= Requirement =
Nothing but an exact copy of the records is expected here.

= Information supplied =
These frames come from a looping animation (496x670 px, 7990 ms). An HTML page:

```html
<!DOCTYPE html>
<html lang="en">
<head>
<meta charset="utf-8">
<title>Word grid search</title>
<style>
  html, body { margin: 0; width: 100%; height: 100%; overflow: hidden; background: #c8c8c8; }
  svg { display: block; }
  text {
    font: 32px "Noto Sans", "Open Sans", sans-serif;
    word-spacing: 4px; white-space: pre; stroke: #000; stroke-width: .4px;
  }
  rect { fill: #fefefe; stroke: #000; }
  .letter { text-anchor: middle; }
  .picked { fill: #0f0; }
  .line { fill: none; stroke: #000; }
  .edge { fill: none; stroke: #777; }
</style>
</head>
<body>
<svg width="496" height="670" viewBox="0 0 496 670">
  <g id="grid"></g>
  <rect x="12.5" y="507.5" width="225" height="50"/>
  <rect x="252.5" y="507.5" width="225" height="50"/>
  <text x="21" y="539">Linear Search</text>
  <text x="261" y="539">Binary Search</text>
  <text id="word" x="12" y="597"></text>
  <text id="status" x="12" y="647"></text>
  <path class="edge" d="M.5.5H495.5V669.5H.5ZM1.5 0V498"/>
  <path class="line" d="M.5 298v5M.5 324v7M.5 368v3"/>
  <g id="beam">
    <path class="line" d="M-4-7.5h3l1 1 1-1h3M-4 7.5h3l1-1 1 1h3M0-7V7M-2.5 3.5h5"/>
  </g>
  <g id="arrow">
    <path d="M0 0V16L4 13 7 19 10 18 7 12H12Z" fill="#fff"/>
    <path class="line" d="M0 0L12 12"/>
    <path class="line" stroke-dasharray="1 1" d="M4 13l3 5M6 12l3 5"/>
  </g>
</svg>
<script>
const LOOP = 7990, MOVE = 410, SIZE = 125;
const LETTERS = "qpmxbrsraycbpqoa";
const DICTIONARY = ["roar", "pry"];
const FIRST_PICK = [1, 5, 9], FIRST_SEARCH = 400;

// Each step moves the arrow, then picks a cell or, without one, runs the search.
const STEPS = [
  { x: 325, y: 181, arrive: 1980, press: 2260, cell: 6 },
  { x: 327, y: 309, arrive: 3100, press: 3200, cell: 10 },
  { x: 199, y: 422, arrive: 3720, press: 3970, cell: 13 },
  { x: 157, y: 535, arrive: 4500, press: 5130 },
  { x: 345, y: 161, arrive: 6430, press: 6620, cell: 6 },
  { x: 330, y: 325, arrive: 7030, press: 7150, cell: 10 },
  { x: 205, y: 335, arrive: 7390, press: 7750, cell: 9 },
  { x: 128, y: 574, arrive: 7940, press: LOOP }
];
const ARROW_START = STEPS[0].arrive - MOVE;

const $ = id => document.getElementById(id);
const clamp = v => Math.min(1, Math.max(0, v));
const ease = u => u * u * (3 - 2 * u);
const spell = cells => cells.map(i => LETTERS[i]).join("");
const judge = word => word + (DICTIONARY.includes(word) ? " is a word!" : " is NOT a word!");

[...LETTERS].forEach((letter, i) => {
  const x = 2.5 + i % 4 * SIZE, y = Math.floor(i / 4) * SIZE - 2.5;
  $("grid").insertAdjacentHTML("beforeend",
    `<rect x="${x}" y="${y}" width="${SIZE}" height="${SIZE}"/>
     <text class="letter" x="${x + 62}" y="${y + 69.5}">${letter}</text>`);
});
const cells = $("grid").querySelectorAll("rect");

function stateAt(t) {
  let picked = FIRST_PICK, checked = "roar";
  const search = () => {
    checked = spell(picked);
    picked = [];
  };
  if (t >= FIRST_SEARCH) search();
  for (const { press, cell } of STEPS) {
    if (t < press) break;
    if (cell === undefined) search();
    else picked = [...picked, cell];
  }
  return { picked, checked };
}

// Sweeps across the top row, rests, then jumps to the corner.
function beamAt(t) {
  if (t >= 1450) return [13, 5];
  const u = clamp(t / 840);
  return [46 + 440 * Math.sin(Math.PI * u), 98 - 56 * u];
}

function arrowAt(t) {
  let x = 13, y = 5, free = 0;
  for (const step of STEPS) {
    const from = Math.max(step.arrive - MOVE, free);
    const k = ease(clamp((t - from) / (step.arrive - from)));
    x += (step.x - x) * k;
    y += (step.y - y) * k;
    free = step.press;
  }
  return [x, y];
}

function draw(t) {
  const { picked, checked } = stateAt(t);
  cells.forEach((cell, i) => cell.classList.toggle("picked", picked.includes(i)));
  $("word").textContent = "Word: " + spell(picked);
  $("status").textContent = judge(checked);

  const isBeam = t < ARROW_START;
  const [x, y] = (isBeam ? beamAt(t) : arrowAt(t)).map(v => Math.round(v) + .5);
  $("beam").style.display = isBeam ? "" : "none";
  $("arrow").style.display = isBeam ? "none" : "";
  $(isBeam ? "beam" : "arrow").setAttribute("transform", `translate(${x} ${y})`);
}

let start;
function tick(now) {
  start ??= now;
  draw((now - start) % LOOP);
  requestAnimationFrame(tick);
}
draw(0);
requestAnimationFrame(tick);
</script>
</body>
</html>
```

= Answer box =
These frames come from a looping animation (496x670 px, 7990 ms). An HTML page:

```html
<!DOCTYPE html>
<html lang="en">
<head>
<meta charset="utf-8">
<title>Word grid search</title>
<style>
  html, body { margin: 0; width: 100%; height: 100%; overflow: hidden; background: #c8c8c8; }
  svg { display: block; }
  text {
    font: 32px "Noto Sans", "Open Sans", sans-serif;
    word-spacing: 4px; white-space: pre; stroke: #000; stroke-width: .4px;
  }
  rect { fill: #fefefe; stroke: #000; }
  .letter { text-anchor: middle; }
  .picked { fill: #0f0; }
  .line { fill: none; stroke: #000; }
  .edge { fill: none; stroke: #777; }
</style>
</head>
<body>
<svg width="496" height="670" viewBox="0 0 496 670">
  <g id="grid"></g>
  <rect x="12.5" y="507.5" width="225" height="50"/>
  <rect x="252.5" y="507.5" width="225" height="50"/>
  <text x="21" y="539">Linear Search</text>
  <text x="261" y="539">Binary Search</text>
  <text id="word" x="12" y="597"></text>
  <text id="status" x="12" y="647"></text>
  <path class="edge" d="M.5.5H495.5V669.5H.5ZM1.5 0V498"/>
  <path class="line" d="M.5 298v5M.5 324v7M.5 368v3"/>
  <g id="beam">
    <path class="line" d="M-4-7.5h3l1 1 1-1h3M-4 7.5h3l1-1 1 1h3M0-7V7M-2.5 3.5h5"/>
  </g>
  <g id="arrow">
    <path d="M0 0V16L4 13 7 19 10 18 7 12H12Z" fill="#fff"/>
    <path class="line" d="M0 0L12 12"/>
    <path class="line" stroke-dasharray="1 1" d="M4 13l3 5M6 12l3 5"/>
  </g>
</svg>
<script>
const LOOP = 7990, MOVE = 410, SIZE = 125;
const LETTERS = "qpmxbrsraycbpqoa";
const DICTIONARY = ["roar", "pry"];
const FIRST_PICK = [1, 5, 9], FIRST_SEARCH = 400;

// Each step moves the arrow, then picks a cell or, without one, runs the search.
const STEPS = [
  { x: 325, y: 181, arrive: 1980, press: 2260, cell: 6 },
  { x: 327, y: 309, arrive: 3100, press: 3200, cell: 10 },
  { x: 199, y: 422, arrive: 3720, press: 3970, cell: 13 },
  { x: 157, y: 535, arrive: 4500, press: 5130 },
  { x: 345, y: 161, arrive: 6430, press: 6620, cell: 6 },
  { x: 330, y: 325, arrive: 7030, press: 7150, cell: 10 },
  { x: 205, y: 335, arrive: 7390, press: 7750, cell: 9 },
  { x: 128, y: 574, arrive: 7940, press: LOOP }
];
const ARROW_START = STEPS[0].arrive - MOVE;

const $ = id => document.getElementById(id);
const clamp = v => Math.min(1, Math.max(0, v));
const ease = u => u * u * (3 - 2 * u);
const spell = cells => cells.map(i => LETTERS[i]).join("");
const judge = word => word + (DICTIONARY.includes(word) ? " is a word!" : " is NOT a word!");

[...LETTERS].forEach((letter, i) => {
  const x = 2.5 + i % 4 * SIZE, y = Math.floor(i / 4) * SIZE - 2.5;
  $("grid").insertAdjacentHTML("beforeend",
    `<rect x="${x}" y="${y}" width="${SIZE}" height="${SIZE}"/>
     <text class="letter" x="${x + 62}" y="${y + 69.5}">${letter}</text>`);
});
const cells = $("grid").querySelectorAll("rect");

function stateAt(t) {
  let picked = FIRST_PICK, checked = "roar";
  const search = () => {
    checked = spell(picked);
    picked = [];
  };
  if (t >= FIRST_SEARCH) search();
  for (const { press, cell } of STEPS) {
    if (t < press) break;
    if (cell === undefined) search();
    else picked = [...picked, cell];
  }
  return { picked, checked };
}

// Sweeps across the top row, rests, then jumps to the corner.
function beamAt(t) {
  if (t >= 1450) return [13, 5];
  const u = clamp(t / 840);
  return [46 + 440 * Math.sin(Math.PI * u), 98 - 56 * u];
}

function arrowAt(t) {
  let x = 13, y = 5, free = 0;
  for (const step of STEPS) {
    const from = Math.max(step.arrive - MOVE, free);
    const k = ease(clamp((t - from) / (step.arrive - from)));
    x += (step.x - x) * k;
    y += (step.y - y) * k;
    free = step.press;
  }
  return [x, y];
}

function draw(t) {
  const { picked, checked } = stateAt(t);
  cells.forEach((cell, i) => cell.classList.toggle("picked", picked.includes(i)));
  $("word").textContent = "Word: " + spell(picked);
  $("status").textContent = judge(checked);

  const isBeam = t < ARROW_START;
  const [x, y] = (isBeam ? beamAt(t) : arrowAt(t)).map(v => Math.round(v) + .5);
  $("beam").style.display = isBeam ? "" : "none";
  $("arrow").style.display = isBeam ? "none" : "";
  $(isBeam ? "beam" : "arrow").setAttribute("transform", `translate(${x} ${y})`);
}

let start;
function tick(now) {
  start ??= now;
  draw((now - start) % LOOP);
  requestAnimationFrame(tick);
}
draw(0);
requestAnimationFrame(tick);
</script>
</body>
</html>
```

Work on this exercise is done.